• _Goal of the exercise_
Every line below between the line holding "-24V-31M-17 -17L-22 -22M17" and the line holding "75Q432 30 500", inclusive, should be repeated exactly, and all other lines omitted.

• _Records supplied_

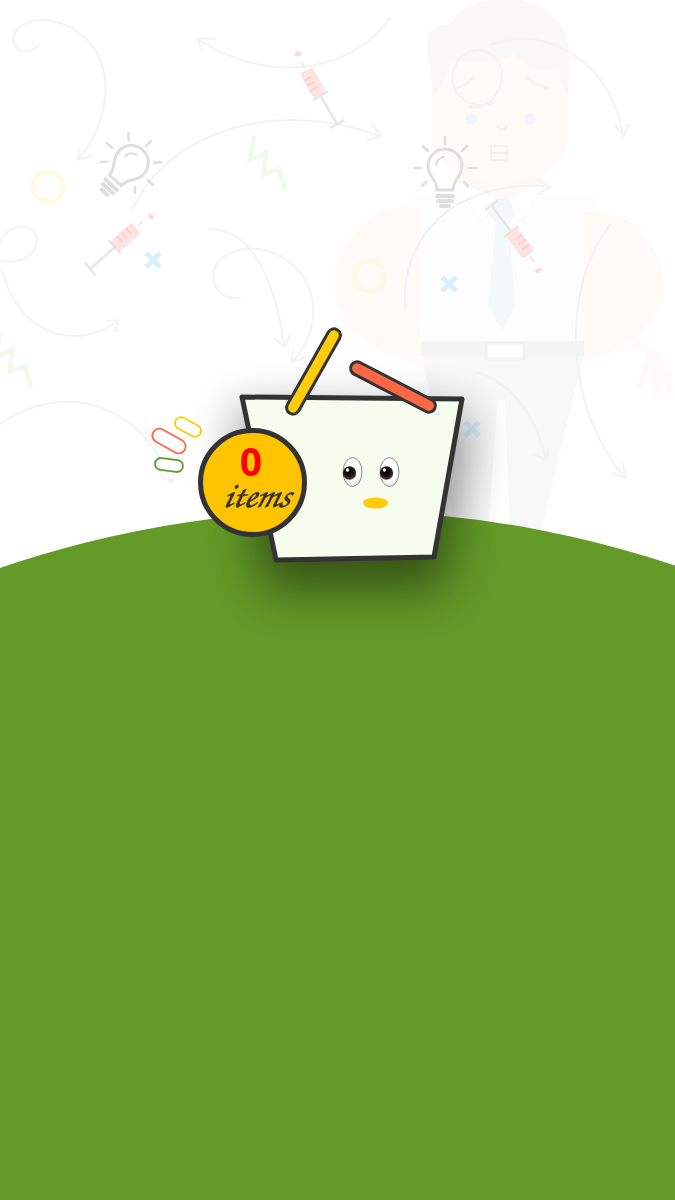
<!DOCTYPE html>
<html lang="en">
<head>
<meta charset="utf-8">
<title>Empty basket</title>
<style>
:root {
  --hill: #639a28;
  --ink: #333333;
  --cream: #f6fdee;
  --amber: #ffc400;
  --yellow: #ffcc0a;
  --coral: #ff6644;
  --red: #ff0000;
}
* { box-sizing: border-box; margin: 0; padding: 0; }
html, body { width: 675px; height: 1200px; overflow: hidden; background: #fff; }
.screen { position: relative; width: 675px; height: 1200px; overflow: hidden; }
.scene { position: absolute; inset: 0; display: block; }
.badge {
  position: absolute; left: 198px; top: 428px; width: 109px; height: 109px;
  border: 5px solid var(--ink); border-radius: 50%; background: var(--amber);
}
.badge-text { position: absolute; left: 198px; top: 428px; width: 109px; height: 109px; overflow: visible; }
.count { font: 700 39px "Open Sans", "Noto Sans", sans-serif; fill: var(--red); }
.label { font: italic 36px "TeX Gyre Chorus", cursive; fill: var(--ink); stroke: var(--ink); stroke-width: .5; }
.arrows { fill: none; stroke: #f3f3f5; stroke-width: 2; stroke-linecap: round; stroke-linejoin: round; }
.outlined { stroke: var(--ink); stroke-linejoin: round; }
</style>
</head>
<body>
<main class="screen">
<svg class="scene" width="675" height="1200" viewBox="0 0 675 1200" aria-hidden="true">
  <defs>
    <filter id="soft-shadow" x="-50%" y="-50%" width="200%" height="200%"><feGaussianBlur stdDeviation="24"/></filter>
    <radialGradient id="iris" cx=".45" cy=".4" r=".6">
      <stop offset="0" stop-color="#000"/><stop offset=".5" stop-color="#17110b"/><stop offset="1" stop-color="#4a3b2b"/>
    </radialGradient>
    <radialGradient id="eyeball" cx=".5" cy=".45" r=".55">
      <stop offset=".65" stop-color="#fff"/><stop offset="1" stop-color="#e3e3e3"/>
    </radialGradient>
    <g id="bulb" fill="none" stroke="#dedede" stroke-width="3" stroke-linecap="round" stroke-linejoin="round">
      <path d="M-8 22C-8 11-17 9-17 -2A17 17 0 0 1 17 -2C17 9 8 11 8 22Z"/>
      <path d="M-9 -3Q-8 -10 -1 -11" stroke-width="2"/>
      <path d="M-8 28H8M-7 33H7M-4 38H4" stroke-width="4"/>
      <path d="M0 -24V-31M-17 -17L-22 -22M17 -17L22 -22M-24 0H-31M24 0H31M-19 14L-23 18M19 14L23 18" stroke-width="2.5"/>
    </g>
    <g id="syringe">
      <path d="M0 -35V-28" stroke="#eee" stroke-width="2"/>
      <rect x="-7" y="-26" width="14" height="28" rx="2" fill="#fde3e2"/>
      <path d="M-7 -18H2M-7 -12H2M-7 -6H2" stroke="#f9cfce" stroke-width="2"/>
      <path d="M-9 3H9M0 3V36M-8 36H8" stroke="#e6e6e6" stroke-width="2.5" fill="none"/>
      <path d="M-3 -45Q4 -50 5 -43Q2 -40 -3 -45Z" fill="#fddcdb"/>
    </g>
    <path id="cross" d="M-7 -7L7 7M7 -7L-7 7" stroke="#d9effc" stroke-width="5"/>
    <path id="zigzag" d="M-12 -27L-16 -3L0 -10L-2 11L13 6L19 27" fill="none" stroke="#f0fae9" stroke-width="5"/>
    <g id="eye">
      <ellipse rx="9.5" ry="14.5" fill="url(#eyeball)" stroke="#777" stroke-width=".8"/>
      <circle cx="-3" cy="1" r="6.7" fill="url(#iris)"/>
      <circle cx="-5" cy="-2" r="1.7" fill="#fff"/>
    </g>
  </defs>

  <g id="worried-man">
    <path d="M412 197H594L584 345H422Z" fill="#fdfdfd"/>
    <path d="M420 208C384 202 350 222 335 268C329 315 360 352 420 365Z" fill="#fffaf6"/>
    <path d="M584 212C632 208 660 240 664 285C660 325 630 350 584 362Z" fill="#fffaf6"/>
    <path d="M638 345Q668 360 670 392M650 360L638 387M658 365L655 396" fill="none" stroke="#fffaf6" stroke-width="7" stroke-linecap="round"/>
    <path d="M455 160H543V185L502 208L455 185Z" fill="#fff8f3"/>
    <path d="M432 75Q432 30 500 28Q568 30 568 75V145Q550 182 500 184Q450 182 432 145Z" fill="#fffaf6"/>
    <path d="M433 95C432 72 426 55 427 42C426 30 440 23 449 25C470 -10 530 -9 552 17C570 28 572 50 568 96Q561 86 558 70Q535 74 514 54Q490 68 449 61Q447 82 433 95Z" fill="#f9f8f7"/>
    <path d="M456 88Q466 86 474 77M527 77Q535 86 548 88" fill="none" stroke="#f7f3f0" stroke-width="3"/>
    <circle cx="471" cy="119" r="6" fill="#f0f6fc"/><circle cx="530" cy="119" r="6" fill="#f0f6fc"/>
    <path d="M497 127Q503 132 507 127M491 146H507V160H491ZM491 153H507" fill="none" stroke="#f8eee9" stroke-width="2"/>
    <path d="M453 180L501 199L481 222ZM549 180L503 199L520 222Z" fill="#fff" stroke="#f8f8f9"/>
    <path d="M494 199H510L515 214L509 223L515 306L502 330L488 306L496 223L489 214Z" fill="#f3f8f8"/>
    <path d="M422 354H584L541 530H510L505 400H498L488 530H455Z" fill="#f8f8f9"/>
    <path d="M421 341H584V356H421Z" fill="#f5f5f4"/>
    <rect x="486" y="343" width="38" height="16" rx="2" fill="#fff" stroke="#f3f1ec" stroke-width="3"/>
  </g>

  <g class="arrows">
    <path d="M39 45C24 60 8 46 15 33C28 10 79 18 98 55C113 87 105 128 78 159M80 149L77 160L92 156"/>
    <path d="M390 18C350 75 265 84 198 39M202 50L197 38L214 39"/>
    <path d="M132 210C170 130 275 98 380 136M371 124L382 136L368 140"/>
    <path d="M495 102C465 116 440 83 459 60C479 36 510 60 500 86C496 99 485 109 470 107M490 45C550 20 615 70 623 136M616 126L623 137L629 125"/>
    <path d="M2 261C28 266 45 244 33 231C21 220 0 231 -2 249M2 270C18 335 76 352 118 321M107 321L119 320L115 331"/>
    <path d="M241 298C215 302 206 275 220 260C252 231 318 260 313 317Q311 340 293 361M294 349L291 362L304 358"/>
    <path d="M405 306C401 240 450 180 548 186M537 179L550 187L538 194"/>
    <path d="M610 225C560 290 565 408 625 478M612 473L626 478L623 464"/>
    <path d="M0 424C60 382 140 399 171 482M161 475L172 483L175 470M210 229Q266 230 284 343M274 338L285 347L290 335M477 372Q529 390 546 459M534 455L547 460L548 448"/>
  </g>

  <g id="doodles">
    <circle cx="48" cy="187" r="15" fill="none" stroke="#fffbe2" stroke-width="5"/>
    <circle cx="369" cy="276" r="15" fill="none" stroke="#fff8e8" stroke-width="5"/>
    <use href="#zigzag" x="266" y="163"/>
    <use href="#zigzag" x="12" y="360"/>
    <use href="#bulb" transform="translate(130 164) rotate(42)"/>
    <use href="#bulb" x="445" y="168"/>
    <use href="#syringe" transform="translate(319 93) rotate(-30)"/>
    <use href="#syringe" transform="translate(117 245) rotate(48)"/>
    <use href="#syringe" transform="translate(513 234) rotate(143)"/>
    <use href="#cross" x="153" y="260"/>
    <use href="#cross" x="449" y="284"/>
    <use href="#cross" x="472" y="429"/>
  </g>

  <circle id="hill" cx="341" cy="1561" r="1050" fill="var(--hill)"/>

  <g id="paper-clips" fill="#fff" stroke-width="1.8">
    <rect x="-14" y="-6" width="28" height="12" rx="6" transform="translate(188 427) rotate(28)" stroke="var(--yellow)"/>
    <rect x="-18" y="-7" width="36" height="14" rx="7" transform="translate(169 441) rotate(29)" stroke="var(--coral)"/>
    <rect x="-14" y="-6" width="28" height="12" rx="6" transform="translate(169 465) rotate(7)" stroke="#5a9a2a"/>
  </g>

  <g id="basket">
    <path d="M236 412L468 414L444 590L264 590Z" fill="#000" opacity=".46" filter="url(#soft-shadow)"/>
    <path class="outlined" d="M242 397L462 399L434 557L276 560Z" fill="var(--cream)" stroke-width="5"/>
    <rect class="outlined" x="-48" y="-6.5" width="96" height="13" rx="6.5" transform="translate(313.500 371.500) rotate(-60.500)" fill="var(--yellow)" stroke-width="3"/>
    <rect class="outlined" x="-47" y="-6.500" width="94" height="13" rx="6.500" transform="translate(393 387) rotate(27.500)" fill="var(--coral)" stroke-width="3"/>
    <use href="#eye" x="352.500" y="472"/>
    <use href="#eye" x="389.500" y="472"/>
    <ellipse cx="375.500" cy="503" rx="12.500" ry="5.500" fill="var(--yellow)"/>
  </g>
</svg>
<div class="badge"></div>
<svg class="badge-text" viewBox="0 0 109 109">
  <text class="count" x="53" y="48" text-anchor="middle">0</text>
  <text class="label" x="24" y="79" textLength="67" lengthAdjust="spacingAndGlyphs">items</text>
</svg>
</main>
</body>
</html>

• _Solution for this exercise_
      <path d="M0 -24V-31M-17 -17L-22 -22M17 -17L22 -22M-24 0H-31M24 0H31M-19 14L-23 18M19 14L23 18" stroke-width="2.5"/>
    </g>
    <g id="syringe">
      <path d="M0 -35V-28" stroke="#eee" stroke-width="2"/>
      <rect x="-7" y="-26" width="14" height="28" rx="2" fill="#fde3e2"/>
      <path d="M-7 -18H2M-7 -12H2M-7 -6H2" stroke="#f9cfce" stroke-width="2"/>
      <path d="M-9 3H9M0 3V36M-8 36H8" stroke="#e6e6e6" stroke-width="2.5" fill="none"/>
      <path d="M-3 -45Q4 -50 5 -43Q2 -40 -3 -45Z" fill="#fddcdb"/>
    </g>
    <path id="cross" d="M-7 -7L7 7M7 -7L-7 7" stroke="#d9effc" stroke-width="5"/>
    <path id="zigzag" d="M-12 -27L-16 -3L0 -10L-2 11L13 6L19 27" fill="none" stroke="#f0fae9" stroke-width="5"/>
    <g id="eye">
      <ellipse rx="9.5" ry="14.5" fill="url(#eyeball)" stroke="#777" stroke-width=".8"/>
      <circle cx="-3" cy="1" r="6.7" fill="url(#iris)"/>
      <circle cx="-5" cy="-2" r="1.7" fill="#fff"/>
    </g>
  </defs>

  <g id="worried-man">
    <path d="M412 197H594L584 345H422Z" fill="#fdfdfd"/>
    <path d="M420 208C384 202 350 222 335 268C329 315 360 352 420 365Z" fill="#fffaf6"/>
    <path d="M584 212C632 208 660 240 664 285C660 325 630 350 584 362Z" fill="#fffaf6"/>
    <path d="M638 345Q668 360 670 392M650 360L638 387M658 365L655 396" fill="none" stroke="#fffaf6" stroke-width="7" stroke-linecap="round"/>
    <path d="M455 160H543V185L502 208L455 185Z" fill="#fff8f3"/>
    <path d="M432 75Q432 30 500 28Q568 30 568 75V145Q550 182 500 184Q450 182 432 145Z" fill="#fffaf6"/>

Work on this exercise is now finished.